Aim of the exercise :: Your task is to give the number of lines in the listing that include "solid", and nothing else.

Data provided ::

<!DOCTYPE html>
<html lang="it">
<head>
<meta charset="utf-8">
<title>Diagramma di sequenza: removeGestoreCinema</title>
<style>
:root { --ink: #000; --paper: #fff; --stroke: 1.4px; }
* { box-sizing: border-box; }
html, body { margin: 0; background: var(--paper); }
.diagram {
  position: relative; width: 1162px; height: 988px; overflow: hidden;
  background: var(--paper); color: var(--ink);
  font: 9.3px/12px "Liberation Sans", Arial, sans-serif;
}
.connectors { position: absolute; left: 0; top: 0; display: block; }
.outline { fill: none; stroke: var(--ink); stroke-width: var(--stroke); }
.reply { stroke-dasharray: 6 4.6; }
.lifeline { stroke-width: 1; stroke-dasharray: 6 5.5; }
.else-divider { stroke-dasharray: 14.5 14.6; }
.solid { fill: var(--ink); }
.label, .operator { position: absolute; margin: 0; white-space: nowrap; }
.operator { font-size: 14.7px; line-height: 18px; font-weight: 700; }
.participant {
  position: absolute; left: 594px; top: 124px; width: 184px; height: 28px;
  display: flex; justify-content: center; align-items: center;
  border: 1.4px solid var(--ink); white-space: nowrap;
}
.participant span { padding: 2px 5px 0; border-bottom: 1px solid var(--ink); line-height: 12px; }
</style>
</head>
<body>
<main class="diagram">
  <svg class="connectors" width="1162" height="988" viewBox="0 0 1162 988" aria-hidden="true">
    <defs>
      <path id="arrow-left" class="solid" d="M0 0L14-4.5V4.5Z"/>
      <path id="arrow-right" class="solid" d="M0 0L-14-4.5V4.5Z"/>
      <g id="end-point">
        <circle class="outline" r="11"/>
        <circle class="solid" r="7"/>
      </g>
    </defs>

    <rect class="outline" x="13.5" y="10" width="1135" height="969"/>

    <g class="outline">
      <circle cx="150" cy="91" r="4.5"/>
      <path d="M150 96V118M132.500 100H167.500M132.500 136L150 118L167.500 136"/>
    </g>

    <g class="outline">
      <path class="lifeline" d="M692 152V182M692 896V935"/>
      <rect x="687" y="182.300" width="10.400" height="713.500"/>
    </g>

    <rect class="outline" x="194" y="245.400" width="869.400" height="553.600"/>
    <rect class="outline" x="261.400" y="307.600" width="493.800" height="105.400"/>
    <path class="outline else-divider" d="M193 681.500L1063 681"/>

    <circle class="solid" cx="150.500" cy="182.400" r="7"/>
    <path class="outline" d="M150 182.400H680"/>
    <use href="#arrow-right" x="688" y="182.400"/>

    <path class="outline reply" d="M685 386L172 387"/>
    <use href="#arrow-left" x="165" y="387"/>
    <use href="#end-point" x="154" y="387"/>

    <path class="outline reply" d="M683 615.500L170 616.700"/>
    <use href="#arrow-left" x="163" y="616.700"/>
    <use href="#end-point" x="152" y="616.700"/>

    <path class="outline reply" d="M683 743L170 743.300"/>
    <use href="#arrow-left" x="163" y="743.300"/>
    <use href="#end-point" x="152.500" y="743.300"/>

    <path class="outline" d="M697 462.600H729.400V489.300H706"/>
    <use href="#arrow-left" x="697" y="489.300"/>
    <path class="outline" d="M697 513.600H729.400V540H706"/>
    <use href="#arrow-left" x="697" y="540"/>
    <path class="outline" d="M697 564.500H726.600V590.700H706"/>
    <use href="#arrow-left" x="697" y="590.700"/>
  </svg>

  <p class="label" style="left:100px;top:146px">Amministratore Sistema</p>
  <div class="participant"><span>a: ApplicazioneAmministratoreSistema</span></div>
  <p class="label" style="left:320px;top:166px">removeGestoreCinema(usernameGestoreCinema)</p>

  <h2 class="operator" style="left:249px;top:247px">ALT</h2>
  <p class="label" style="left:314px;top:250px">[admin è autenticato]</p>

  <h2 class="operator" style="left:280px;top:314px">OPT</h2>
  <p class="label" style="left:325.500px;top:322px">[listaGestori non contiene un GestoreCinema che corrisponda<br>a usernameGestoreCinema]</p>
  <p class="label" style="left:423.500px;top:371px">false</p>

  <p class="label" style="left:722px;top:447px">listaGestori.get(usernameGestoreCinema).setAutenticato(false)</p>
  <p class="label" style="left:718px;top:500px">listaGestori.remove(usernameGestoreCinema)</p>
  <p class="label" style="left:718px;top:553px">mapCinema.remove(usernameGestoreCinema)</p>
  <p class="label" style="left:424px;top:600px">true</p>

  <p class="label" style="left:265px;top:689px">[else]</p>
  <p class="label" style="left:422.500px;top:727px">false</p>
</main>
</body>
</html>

Result of the task :: 7